-------- TASK INPUT
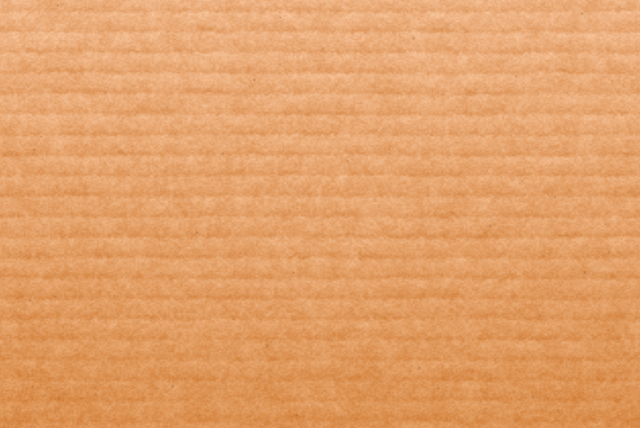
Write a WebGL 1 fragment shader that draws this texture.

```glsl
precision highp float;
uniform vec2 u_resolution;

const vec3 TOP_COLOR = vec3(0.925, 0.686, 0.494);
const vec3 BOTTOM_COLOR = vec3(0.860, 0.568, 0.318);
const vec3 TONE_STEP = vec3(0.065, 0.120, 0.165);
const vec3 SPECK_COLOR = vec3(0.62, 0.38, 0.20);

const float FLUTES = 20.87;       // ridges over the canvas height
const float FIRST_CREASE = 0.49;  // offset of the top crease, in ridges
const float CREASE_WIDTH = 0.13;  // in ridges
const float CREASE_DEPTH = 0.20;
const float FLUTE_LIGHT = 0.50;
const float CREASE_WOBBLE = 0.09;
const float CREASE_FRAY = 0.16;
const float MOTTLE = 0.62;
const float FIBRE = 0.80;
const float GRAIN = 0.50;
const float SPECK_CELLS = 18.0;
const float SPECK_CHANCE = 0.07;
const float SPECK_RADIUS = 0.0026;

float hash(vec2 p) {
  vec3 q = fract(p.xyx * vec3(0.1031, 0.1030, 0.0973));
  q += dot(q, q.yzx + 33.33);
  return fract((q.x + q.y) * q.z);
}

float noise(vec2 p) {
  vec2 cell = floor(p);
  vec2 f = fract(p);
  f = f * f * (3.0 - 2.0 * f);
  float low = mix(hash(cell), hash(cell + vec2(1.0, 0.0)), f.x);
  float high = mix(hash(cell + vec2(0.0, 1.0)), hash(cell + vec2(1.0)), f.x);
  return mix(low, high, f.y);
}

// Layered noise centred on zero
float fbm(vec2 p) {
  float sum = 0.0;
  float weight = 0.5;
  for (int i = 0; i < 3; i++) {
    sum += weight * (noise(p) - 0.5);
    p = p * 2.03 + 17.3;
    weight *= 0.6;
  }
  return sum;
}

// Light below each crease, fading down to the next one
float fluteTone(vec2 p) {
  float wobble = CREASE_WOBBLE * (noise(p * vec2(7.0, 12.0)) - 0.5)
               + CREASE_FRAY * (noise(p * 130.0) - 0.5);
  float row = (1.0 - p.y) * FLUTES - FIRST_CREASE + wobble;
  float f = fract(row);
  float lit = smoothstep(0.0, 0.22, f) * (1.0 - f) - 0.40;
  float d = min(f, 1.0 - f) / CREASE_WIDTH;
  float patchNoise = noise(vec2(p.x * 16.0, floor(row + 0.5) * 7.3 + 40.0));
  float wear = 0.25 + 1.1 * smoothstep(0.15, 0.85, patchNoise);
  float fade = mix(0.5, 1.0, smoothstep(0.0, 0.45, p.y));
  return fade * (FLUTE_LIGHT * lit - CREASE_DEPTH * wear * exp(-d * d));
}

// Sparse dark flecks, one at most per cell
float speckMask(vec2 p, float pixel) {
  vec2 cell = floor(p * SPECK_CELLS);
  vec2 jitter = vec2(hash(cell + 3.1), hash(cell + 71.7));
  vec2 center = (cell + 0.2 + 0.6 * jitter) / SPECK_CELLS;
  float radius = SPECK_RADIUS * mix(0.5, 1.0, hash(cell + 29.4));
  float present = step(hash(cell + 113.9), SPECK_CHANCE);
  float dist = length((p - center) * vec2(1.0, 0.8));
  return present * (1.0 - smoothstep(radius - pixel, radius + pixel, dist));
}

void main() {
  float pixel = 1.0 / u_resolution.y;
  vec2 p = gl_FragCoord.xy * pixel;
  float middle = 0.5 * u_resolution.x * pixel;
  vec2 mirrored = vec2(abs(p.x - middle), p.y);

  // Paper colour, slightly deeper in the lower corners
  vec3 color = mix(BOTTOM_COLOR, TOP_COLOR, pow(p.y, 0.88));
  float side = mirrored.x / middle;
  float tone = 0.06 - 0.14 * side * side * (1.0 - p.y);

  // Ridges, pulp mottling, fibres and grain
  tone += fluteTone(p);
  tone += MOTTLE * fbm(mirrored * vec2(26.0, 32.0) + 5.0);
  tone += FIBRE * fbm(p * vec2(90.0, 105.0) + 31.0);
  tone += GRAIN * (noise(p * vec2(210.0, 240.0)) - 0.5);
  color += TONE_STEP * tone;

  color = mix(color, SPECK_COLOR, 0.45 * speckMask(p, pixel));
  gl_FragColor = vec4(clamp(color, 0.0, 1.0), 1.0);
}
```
----------------
-------- TASK INPUT
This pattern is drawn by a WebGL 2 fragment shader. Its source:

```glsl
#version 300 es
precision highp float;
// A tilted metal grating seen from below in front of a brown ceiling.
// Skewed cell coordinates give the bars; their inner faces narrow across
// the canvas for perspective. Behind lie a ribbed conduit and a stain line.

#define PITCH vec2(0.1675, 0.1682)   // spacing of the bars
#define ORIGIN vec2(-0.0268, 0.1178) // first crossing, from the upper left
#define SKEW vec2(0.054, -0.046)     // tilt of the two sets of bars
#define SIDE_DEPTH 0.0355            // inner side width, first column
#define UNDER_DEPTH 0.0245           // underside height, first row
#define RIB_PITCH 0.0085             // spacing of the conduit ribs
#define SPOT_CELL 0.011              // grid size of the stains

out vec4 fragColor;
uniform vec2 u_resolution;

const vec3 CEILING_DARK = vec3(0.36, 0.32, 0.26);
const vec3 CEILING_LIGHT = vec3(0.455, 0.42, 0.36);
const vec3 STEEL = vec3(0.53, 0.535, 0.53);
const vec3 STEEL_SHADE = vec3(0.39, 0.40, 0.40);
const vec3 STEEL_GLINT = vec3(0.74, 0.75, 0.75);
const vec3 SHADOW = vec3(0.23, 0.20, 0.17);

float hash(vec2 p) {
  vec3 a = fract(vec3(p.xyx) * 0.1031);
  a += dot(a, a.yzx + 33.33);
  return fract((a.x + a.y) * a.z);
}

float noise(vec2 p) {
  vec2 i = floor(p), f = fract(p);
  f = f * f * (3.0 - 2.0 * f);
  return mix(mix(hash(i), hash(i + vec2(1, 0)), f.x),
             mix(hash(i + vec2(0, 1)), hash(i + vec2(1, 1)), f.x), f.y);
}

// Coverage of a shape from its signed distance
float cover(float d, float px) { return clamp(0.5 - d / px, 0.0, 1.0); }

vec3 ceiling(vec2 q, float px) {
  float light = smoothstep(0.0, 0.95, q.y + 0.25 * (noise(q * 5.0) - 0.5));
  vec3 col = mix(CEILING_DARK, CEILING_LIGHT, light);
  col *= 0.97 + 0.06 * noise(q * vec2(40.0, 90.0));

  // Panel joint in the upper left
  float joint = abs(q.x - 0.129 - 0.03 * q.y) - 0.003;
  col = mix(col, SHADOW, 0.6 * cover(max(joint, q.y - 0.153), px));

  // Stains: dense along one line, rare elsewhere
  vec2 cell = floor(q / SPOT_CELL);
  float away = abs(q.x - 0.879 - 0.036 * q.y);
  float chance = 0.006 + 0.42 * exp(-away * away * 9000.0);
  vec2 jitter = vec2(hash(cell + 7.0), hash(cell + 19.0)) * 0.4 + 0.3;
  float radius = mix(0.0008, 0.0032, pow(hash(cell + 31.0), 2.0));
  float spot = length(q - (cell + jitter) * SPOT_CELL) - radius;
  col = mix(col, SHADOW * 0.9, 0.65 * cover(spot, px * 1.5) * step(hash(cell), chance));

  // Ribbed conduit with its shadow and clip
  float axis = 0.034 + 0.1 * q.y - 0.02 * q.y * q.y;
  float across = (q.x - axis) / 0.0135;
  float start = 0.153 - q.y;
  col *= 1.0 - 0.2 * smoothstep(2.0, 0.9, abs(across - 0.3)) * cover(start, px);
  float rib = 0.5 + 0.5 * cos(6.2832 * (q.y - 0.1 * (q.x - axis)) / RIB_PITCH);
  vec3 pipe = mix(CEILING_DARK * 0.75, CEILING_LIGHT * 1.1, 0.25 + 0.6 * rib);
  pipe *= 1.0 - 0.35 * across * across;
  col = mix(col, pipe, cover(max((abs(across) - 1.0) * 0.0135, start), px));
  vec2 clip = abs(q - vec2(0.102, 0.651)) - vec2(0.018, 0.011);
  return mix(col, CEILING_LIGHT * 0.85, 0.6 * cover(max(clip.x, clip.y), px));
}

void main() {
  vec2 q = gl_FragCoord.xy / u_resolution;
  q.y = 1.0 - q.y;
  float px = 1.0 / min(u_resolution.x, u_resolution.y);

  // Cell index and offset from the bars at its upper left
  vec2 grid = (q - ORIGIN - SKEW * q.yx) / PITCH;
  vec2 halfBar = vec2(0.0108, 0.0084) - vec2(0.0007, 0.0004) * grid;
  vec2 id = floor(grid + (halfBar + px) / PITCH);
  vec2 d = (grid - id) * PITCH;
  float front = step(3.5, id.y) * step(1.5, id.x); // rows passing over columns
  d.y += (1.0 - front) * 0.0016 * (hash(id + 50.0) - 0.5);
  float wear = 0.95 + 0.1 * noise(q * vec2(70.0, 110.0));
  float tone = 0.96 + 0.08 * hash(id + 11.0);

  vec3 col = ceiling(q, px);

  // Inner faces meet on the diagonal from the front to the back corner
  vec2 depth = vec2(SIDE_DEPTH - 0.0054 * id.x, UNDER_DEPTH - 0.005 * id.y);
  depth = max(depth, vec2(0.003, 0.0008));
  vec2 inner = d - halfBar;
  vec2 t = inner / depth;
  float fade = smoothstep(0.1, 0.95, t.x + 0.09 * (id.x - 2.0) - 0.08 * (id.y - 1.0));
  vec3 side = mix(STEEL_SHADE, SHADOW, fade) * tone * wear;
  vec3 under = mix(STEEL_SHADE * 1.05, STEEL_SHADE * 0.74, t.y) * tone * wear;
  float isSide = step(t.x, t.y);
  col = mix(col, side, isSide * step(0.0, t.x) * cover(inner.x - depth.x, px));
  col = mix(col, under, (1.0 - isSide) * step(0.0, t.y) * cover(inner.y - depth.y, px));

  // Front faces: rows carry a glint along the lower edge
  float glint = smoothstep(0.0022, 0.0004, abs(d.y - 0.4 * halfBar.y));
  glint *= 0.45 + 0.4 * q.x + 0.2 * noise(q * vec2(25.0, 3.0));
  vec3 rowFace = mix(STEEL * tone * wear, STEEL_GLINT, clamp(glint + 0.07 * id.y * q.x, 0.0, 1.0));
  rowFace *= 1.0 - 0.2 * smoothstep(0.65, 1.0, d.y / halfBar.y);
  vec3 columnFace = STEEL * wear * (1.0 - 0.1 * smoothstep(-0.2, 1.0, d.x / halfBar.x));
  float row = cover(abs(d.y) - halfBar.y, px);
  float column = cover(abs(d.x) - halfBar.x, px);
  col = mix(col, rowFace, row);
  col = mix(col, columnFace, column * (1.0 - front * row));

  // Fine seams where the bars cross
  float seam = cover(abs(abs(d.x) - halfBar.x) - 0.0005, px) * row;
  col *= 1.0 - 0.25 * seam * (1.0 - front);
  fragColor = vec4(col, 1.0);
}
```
----------------
**YOUR INSTRUCTIONS:**
From the entries above, list each line with "smoothstep" in it.

**SOLUTION FOR THIS EXERCISE:**
  float lit = smoothstep(0.0, 0.22, f) * (1.0 - f) - 0.40;
  float wear = 0.25 + 1.1 * smoothstep(0.15, 0.85, patchNoise);
  float fade = mix(0.5, 1.0, smoothstep(0.0, 0.45, p.y));
  return present * (1.0 - smoothstep(radius - pixel, radius + pixel, dist));
  float light = smoothstep(0.0, 0.95, q.y + 0.25 * (noise(q * 5.0) - 0.5));
  col *= 1.0 - 0.2 * smoothstep(2.0, 0.9, abs(across - 0.3)) * cover(start, px);
  float fade = smoothstep(0.1, 0.95, t.x + 0.09 * (id.x - 2.0) - 0.08 * (id.y - 1.0));
  float glint = smoothstep(0.0022, 0.0004, abs(d.y - 0.4 * halfBar.y));
  rowFace *= 1.0 - 0.2 * smoothstep(0.65, 1.0, d.y / halfBar.y);
  vec3 columnFace = STEEL * wear * (1.0 - 0.1 * smoothstep(-0.2, 1.0, d.x / halfBar.x));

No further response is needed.